Nearly two years after blowing Vita owners’ minds, Danganronpa: Trigger Happy Havoc brings some despair to PC gamers on Steam. In the past few years, some big Japanese publishers like Bandai Namco and Square Enix have been putting their games on Steam, but they all pale in comparison to the experience you will get from Danganronpa. This is the third time I played through Trigger Happy Havoc and it reminded me why I enjoy these unique games in the first place.
The Danganronpa games play out like a combination of the Ace Attorney games, Persona games, and Zero Escape games. You basically have school life, character interactions (Danganronpa has some of the best characters ever written), detective work, and puzzle mini-games. The main story took me just over 25 hours to complete and will depend on how fast you can read and how much extra stuff you do while getting through your time in Hope’s Peak Academy. There is no filler content here. The quality never drops and the well written characters and plot twists keep you guessing right until the end.
Makoto Naegi is an average student who has lucked out and finds himself with the prestigious opportunity of joining Hope’s Peak Academy, which is reserved for the best of the best and where every student is an “Ultimate” at something or the other. Leon is the Ultimate Baseball Star, while Asahina is the Ultimate Swimming Pro. There are also a few characters who don’t reveal what they are the Ultimate at. You play as Makoto and try and figure out why you were chosen to be here.
Hope’s Peak isn’t your everyday academy. Early on, you get to know that everyone is trapped within the confines of the Academy and the only way to escape is to kill someone and “graduate”. This is where the real game begins. Monokuma, a remote-controlled bear who is both the best and the worst, will torment the rest of your time at Hope’s Peak through various mind games. After the prologue, the game gets into a regular pattern of spending time with your friends and learning more about them before a murder takes place. The murder is followed by an investigation (this is where the Ace Attorney nod happens) and finally a trial.
Trials in Danganronpa are very different than other games. There are mini-games that involve rhythm sections, shooting “truth bullets” into contradictory statements, and more. This may sound arduous, but everything has been crafted carefully to keep you guessing until the very end where everyone has decided on the guilty party. I love the finale of the trials, where you put together different pieces of the murder in a comic book fashion. These trials end up with someone getting executed and the number of students reduces.
Danganronpa will have you get attached to certain characters only to see them get executed or murdered soon after. There is some replay value because you can restart the game and spend time with a character who got murdered earlier in the game. There’s also the fact that things are never predictable thanks to the plot twists and the great writing.
Visually, Danganronpa looked amazing on the Vita even though it is basically a remade PSP game. On PC, things are a bit different, with most things looking gorgeous at 1080p, but others being a bit blurry thanks to the limitations of the original artwork. More on the PC port in a bit. The character models look great and I love the diverse art style found across the different environments at Hope’s Peak Academy. Blood is indicated by pink colour and not red, which is an interesting change to keep the game’s rating lower.

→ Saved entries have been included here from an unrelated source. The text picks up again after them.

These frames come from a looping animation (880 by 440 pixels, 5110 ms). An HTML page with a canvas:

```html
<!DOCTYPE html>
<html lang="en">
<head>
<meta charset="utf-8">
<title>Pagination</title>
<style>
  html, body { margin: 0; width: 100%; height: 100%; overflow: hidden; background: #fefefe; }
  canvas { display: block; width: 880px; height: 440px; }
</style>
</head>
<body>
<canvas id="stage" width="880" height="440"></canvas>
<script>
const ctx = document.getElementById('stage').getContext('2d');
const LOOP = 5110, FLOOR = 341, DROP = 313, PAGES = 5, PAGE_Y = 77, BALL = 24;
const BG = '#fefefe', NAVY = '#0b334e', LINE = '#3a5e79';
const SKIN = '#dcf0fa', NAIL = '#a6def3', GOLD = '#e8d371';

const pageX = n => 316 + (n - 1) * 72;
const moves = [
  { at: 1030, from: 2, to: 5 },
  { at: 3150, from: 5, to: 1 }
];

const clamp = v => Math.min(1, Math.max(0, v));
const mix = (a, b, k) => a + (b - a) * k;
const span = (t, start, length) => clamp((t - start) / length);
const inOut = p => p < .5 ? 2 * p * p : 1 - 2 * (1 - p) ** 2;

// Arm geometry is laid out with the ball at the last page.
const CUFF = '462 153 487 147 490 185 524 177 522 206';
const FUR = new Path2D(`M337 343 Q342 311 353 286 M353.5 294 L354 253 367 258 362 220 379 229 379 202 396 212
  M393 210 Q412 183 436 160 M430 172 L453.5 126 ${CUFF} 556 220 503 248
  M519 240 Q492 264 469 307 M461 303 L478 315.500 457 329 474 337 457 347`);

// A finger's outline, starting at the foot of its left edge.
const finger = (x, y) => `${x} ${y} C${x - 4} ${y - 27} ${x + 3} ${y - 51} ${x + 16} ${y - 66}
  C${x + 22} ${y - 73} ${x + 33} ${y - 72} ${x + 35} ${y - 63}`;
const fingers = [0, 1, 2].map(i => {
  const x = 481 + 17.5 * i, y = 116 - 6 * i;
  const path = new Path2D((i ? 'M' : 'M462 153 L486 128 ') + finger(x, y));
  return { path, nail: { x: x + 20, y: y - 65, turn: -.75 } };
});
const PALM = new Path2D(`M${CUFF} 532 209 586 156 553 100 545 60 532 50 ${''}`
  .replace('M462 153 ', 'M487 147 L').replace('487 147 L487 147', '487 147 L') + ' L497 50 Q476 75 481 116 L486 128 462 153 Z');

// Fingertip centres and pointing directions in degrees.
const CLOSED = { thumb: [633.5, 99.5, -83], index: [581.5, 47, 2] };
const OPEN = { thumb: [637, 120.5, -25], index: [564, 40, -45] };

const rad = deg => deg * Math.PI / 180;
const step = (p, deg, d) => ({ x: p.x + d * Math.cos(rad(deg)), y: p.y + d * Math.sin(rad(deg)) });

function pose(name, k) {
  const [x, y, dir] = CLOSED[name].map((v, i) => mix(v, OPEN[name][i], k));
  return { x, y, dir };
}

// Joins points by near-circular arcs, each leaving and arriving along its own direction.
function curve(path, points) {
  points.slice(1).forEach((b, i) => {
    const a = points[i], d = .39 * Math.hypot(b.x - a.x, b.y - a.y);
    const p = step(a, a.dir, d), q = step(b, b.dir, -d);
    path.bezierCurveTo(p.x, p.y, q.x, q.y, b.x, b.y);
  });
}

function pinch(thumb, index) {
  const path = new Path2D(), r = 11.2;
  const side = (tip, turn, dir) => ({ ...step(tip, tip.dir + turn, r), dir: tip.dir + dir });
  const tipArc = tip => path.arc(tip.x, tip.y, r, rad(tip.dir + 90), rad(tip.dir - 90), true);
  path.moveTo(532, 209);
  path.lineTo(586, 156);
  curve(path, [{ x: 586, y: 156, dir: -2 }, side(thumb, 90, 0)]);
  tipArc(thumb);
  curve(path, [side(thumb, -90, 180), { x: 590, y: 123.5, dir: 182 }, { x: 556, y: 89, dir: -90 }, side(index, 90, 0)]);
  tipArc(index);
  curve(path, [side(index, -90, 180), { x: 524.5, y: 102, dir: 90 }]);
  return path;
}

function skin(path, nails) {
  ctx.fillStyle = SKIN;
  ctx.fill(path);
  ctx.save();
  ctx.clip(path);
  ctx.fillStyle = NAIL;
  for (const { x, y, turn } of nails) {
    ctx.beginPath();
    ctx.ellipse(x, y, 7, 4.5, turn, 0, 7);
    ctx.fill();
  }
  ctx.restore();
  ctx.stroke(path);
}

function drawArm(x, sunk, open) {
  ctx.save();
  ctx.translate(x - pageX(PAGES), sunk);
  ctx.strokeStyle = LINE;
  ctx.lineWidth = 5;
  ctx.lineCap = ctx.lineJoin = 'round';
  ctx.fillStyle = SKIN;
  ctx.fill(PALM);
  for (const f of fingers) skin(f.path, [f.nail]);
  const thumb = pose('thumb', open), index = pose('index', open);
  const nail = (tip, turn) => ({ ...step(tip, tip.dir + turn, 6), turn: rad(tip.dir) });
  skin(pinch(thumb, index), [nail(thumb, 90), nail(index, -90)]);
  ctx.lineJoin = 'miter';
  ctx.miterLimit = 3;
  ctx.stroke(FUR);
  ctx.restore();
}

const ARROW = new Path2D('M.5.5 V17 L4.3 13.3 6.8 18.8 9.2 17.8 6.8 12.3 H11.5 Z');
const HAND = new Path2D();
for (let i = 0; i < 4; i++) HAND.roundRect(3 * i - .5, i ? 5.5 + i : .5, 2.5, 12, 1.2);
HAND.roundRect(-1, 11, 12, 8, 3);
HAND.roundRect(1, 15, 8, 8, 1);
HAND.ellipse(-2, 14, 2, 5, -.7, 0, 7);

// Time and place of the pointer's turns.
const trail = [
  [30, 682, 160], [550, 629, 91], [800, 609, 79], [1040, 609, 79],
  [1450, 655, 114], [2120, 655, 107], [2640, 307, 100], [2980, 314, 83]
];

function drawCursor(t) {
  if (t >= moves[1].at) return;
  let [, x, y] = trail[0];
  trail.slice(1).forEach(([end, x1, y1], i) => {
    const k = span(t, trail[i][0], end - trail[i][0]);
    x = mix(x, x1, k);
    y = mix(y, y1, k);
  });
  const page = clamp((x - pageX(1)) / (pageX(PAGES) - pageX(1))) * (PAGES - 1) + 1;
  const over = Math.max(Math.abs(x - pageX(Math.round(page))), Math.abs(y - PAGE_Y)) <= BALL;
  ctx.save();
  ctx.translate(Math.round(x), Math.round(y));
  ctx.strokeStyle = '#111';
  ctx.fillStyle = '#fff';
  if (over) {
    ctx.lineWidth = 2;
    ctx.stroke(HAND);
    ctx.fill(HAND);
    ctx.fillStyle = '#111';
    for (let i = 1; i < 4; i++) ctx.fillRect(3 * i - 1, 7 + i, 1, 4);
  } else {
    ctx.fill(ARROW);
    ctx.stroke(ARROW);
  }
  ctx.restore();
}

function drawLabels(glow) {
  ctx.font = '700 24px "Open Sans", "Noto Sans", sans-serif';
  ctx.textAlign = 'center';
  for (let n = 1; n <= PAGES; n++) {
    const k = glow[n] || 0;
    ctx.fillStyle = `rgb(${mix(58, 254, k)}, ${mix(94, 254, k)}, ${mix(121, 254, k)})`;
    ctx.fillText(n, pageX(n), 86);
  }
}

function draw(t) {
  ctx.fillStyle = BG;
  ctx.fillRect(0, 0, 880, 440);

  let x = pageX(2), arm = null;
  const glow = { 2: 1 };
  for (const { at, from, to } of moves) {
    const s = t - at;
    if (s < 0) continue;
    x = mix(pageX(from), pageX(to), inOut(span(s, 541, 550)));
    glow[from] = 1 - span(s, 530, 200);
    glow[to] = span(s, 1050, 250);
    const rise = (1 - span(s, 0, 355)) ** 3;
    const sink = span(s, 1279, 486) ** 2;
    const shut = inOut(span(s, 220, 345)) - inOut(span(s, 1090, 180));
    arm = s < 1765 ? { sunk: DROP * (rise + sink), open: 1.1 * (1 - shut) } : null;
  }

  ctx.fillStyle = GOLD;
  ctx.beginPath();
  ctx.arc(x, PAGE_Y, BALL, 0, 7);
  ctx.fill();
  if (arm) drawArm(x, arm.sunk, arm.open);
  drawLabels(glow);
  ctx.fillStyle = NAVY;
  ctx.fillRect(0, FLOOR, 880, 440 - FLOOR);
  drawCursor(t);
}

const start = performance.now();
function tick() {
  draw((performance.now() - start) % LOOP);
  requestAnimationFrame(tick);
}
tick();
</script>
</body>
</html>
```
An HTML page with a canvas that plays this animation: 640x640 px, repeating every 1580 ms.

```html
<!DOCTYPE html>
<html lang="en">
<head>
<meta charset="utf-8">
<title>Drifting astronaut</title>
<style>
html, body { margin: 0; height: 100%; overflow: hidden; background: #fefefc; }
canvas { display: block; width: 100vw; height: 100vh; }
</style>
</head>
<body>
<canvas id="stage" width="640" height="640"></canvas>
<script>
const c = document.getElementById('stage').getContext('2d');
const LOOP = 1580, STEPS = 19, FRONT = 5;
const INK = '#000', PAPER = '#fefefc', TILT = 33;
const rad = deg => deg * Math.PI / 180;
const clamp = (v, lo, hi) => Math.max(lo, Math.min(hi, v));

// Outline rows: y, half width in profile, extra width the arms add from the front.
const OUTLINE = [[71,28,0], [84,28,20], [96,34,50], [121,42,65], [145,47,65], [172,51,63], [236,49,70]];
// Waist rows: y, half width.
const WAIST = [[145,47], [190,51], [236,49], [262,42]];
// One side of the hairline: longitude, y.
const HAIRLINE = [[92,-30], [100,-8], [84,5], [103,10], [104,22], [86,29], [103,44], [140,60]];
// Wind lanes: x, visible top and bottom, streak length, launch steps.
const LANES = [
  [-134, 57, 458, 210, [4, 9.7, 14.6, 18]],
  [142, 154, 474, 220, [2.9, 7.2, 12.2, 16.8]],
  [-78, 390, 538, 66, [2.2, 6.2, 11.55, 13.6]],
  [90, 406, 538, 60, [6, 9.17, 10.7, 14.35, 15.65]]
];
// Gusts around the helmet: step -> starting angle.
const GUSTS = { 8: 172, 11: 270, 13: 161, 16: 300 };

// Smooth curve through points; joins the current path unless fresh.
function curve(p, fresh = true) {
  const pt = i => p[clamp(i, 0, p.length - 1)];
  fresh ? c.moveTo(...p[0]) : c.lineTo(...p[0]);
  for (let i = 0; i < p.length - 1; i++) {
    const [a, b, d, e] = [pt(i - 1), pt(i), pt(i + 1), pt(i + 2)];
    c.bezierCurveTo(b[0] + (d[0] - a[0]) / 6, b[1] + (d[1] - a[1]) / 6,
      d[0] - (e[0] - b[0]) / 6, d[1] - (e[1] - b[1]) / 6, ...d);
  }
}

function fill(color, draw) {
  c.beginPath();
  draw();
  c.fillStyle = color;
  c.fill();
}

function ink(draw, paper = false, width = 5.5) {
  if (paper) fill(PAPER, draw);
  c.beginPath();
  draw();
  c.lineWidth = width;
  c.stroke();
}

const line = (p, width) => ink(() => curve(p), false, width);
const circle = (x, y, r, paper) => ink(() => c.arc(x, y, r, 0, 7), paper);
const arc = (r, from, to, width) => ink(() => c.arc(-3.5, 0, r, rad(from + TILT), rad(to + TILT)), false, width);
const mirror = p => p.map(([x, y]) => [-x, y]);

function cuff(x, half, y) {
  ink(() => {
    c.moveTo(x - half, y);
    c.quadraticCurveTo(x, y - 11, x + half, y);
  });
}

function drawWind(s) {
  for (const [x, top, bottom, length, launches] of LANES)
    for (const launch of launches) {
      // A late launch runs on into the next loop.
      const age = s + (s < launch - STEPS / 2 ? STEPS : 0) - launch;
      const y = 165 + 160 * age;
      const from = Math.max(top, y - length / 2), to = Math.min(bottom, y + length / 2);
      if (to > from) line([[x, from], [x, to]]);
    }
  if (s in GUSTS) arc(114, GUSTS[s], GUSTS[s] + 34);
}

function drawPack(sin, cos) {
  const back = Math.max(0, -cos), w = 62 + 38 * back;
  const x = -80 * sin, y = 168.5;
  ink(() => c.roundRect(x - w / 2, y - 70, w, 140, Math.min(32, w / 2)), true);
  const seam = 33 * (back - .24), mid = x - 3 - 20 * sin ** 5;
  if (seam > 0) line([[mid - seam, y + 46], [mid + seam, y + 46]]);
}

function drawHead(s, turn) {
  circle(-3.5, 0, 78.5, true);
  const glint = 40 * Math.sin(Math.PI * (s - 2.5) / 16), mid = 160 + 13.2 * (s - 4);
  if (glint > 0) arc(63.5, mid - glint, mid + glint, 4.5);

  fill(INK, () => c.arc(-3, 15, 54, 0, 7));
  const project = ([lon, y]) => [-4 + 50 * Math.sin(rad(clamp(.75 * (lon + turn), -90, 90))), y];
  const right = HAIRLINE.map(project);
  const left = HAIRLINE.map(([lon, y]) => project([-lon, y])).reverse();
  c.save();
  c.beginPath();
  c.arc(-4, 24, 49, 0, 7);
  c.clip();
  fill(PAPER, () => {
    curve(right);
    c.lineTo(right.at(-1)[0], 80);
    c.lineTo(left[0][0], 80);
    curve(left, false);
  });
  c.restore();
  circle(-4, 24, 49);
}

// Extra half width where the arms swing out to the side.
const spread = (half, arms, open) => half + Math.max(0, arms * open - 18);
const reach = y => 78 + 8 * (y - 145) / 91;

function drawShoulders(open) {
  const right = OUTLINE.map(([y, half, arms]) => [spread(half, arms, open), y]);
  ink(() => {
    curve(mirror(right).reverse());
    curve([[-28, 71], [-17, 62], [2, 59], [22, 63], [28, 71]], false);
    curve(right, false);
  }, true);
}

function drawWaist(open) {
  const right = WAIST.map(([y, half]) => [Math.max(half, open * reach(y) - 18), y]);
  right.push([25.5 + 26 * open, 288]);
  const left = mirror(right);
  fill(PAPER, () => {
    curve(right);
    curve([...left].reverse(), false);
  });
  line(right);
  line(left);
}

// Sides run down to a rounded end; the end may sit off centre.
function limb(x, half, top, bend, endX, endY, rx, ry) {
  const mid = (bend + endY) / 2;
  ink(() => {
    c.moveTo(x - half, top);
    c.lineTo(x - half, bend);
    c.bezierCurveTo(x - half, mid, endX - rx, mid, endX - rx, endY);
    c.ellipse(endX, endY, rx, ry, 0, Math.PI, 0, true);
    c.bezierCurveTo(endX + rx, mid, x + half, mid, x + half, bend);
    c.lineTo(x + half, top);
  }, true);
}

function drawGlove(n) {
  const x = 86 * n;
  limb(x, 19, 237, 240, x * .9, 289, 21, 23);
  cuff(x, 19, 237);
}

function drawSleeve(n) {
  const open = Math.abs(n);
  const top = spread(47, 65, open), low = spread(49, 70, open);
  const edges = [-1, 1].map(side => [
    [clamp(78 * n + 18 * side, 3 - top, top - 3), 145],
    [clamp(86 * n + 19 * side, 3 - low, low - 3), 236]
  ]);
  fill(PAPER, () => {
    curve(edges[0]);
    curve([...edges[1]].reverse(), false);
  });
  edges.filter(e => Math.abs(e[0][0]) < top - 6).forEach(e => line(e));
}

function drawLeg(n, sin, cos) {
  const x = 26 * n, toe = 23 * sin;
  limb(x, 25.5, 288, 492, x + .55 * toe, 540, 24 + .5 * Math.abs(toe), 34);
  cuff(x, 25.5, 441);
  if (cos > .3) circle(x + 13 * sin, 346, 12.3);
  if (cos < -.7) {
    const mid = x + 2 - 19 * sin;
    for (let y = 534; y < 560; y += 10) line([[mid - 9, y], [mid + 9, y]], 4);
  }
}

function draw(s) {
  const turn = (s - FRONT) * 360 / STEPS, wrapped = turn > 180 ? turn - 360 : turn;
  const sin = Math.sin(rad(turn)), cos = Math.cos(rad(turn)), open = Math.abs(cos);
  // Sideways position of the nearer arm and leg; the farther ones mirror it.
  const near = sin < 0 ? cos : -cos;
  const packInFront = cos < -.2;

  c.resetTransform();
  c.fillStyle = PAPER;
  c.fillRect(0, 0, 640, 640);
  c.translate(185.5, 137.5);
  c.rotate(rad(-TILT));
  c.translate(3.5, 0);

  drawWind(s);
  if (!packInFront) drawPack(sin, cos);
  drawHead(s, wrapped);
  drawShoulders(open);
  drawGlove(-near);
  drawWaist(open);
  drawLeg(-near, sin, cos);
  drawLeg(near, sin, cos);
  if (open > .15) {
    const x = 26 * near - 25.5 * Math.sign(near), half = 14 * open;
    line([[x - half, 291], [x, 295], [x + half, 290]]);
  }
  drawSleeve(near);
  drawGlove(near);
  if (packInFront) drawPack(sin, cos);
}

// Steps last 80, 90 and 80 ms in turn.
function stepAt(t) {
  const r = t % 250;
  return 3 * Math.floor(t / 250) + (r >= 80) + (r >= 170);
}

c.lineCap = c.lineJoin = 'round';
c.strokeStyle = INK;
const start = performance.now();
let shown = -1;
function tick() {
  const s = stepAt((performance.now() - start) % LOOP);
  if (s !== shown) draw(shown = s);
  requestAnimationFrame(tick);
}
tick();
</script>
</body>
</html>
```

The audio of Danganronpa: Trigger Happy Havoc is excellent. While the English voice acting has a few hiccups in quality, you have the option to play with the original Japanese voice acting. Masafumi Takada’s soundtrack will have you humming tunes for days after you have finished this chapter in the Danganronpa story.
Abstraction Games has done a really good job with most things in the PC port. It supports up to 1080p natively and lets you play in either windowed or full screen mode. The game looks best at windowed mode running the Vita resolution since some artwork has been limited by that resolution. There are AA options that support up to 16x MSAA and these effects apply to the environments. Walking through the corridors of Hope’s Peak at 60 fps and full HD is great. The game also runs at 60 fps almost all the way.
Where the port does show its PSP or Vita origins is the character models. Up close, characters look a bit blurry and there are some aspects of the environment that look blurry compared to the rest. Many of the cutscenes run at sub-1080p resolutions, just like the Vita version. The images before and after each chapter are also low resolution and the save screen is also a replica of the PSP and Vita save screen for some reason. If you’ve played Valkyria Chronicles on PC, you will know what I’m talking about.
On the PC, you get to play using a controller or keyboard and mouse. I played through a fair bit using both and while the keyboard and mouse controls are really good, I’d recommend playing this with a controller. I played with the Xbox One controller and found almost no issues barring the controller prompts in the dialogue boxes looking blurry and out of place. You also need to select your controller prompts on the game’s custom launcher and it does not switch prompts from keyboard and mouse to controller automatically when plugged in.
Danganronpa: Trigger Happy Havoc is a near-perfect game. The PC version is let down a bit by the blurry visuals in some areas and a random bug that had the dialogue box flicker while progressing. If you don’t mind trying something unique and with lots of dialogue, Danganronpa will easily make its way to your game of the year list. It is a captivating masterclass in interactive story telling.
Danganronpa: Trigger Happy Havoc was reviewed on the Asus RoG GL552JX provided by Asus